[Dataset entries]
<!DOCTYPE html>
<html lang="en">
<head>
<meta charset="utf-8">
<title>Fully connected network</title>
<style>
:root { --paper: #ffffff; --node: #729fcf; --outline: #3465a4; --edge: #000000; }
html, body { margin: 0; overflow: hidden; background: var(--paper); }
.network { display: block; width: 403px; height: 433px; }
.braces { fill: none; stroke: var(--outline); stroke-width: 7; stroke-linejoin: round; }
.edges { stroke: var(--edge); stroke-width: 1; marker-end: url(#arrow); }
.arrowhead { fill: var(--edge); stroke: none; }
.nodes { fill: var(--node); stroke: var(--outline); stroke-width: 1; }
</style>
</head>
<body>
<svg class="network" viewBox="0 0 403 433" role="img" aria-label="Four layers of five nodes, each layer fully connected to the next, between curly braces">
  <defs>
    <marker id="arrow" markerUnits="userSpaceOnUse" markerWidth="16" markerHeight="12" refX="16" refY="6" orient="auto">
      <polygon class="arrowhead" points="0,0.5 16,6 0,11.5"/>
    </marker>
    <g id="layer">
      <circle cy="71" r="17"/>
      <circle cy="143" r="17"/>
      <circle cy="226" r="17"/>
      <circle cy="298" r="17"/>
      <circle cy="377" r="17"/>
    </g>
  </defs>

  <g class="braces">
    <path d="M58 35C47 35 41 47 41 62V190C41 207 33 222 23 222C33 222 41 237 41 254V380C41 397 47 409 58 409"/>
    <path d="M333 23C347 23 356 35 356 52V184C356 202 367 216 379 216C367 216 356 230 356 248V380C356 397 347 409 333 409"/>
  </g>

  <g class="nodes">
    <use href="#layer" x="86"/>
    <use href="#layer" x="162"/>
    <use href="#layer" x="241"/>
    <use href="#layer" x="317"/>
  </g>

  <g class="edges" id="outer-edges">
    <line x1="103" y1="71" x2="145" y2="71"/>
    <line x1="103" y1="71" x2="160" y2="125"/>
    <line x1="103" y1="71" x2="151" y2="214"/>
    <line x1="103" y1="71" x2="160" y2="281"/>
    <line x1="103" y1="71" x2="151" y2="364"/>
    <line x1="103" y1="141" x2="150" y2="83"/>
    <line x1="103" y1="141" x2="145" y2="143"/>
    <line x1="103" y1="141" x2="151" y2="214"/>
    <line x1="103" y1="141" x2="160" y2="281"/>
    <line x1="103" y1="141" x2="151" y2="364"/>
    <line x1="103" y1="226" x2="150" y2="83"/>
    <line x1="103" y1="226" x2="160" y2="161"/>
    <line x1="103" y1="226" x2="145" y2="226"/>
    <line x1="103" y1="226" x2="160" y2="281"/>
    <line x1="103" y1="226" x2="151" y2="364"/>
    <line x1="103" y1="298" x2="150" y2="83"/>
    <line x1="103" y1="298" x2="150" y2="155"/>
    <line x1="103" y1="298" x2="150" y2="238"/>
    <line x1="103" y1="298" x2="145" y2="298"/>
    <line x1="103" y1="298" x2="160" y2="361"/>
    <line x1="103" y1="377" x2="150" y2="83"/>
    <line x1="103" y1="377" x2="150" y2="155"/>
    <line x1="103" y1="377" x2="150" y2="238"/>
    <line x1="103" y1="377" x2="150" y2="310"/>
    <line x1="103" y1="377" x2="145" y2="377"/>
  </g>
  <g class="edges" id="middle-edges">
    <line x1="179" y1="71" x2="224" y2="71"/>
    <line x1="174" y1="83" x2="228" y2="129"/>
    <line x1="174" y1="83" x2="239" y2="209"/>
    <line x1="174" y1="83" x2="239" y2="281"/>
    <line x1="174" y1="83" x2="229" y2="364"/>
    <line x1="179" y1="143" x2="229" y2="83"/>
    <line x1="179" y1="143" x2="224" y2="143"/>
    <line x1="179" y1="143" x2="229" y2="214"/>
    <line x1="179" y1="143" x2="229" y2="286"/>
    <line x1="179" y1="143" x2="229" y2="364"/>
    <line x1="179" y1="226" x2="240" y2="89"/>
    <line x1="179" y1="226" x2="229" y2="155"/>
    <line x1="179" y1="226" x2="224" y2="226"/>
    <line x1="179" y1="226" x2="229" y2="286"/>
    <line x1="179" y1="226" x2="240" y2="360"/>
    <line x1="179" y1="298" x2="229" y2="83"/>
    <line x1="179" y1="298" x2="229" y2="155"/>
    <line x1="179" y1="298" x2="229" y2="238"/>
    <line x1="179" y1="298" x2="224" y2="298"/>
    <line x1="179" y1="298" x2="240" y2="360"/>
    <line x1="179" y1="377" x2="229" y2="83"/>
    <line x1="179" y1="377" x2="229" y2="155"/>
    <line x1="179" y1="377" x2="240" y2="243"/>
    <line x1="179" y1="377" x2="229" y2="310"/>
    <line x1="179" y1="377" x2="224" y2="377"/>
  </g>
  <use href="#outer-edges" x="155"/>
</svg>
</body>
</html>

Problem to work on
From the records above, show each line that contains the word "circle".

Answer
      <circle cy="71" r="17"/>
      <circle cy="143" r="17"/>
      <circle cy="226" r="17"/>
      <circle cy="298" r="17"/>
      <circle cy="377" r="17"/>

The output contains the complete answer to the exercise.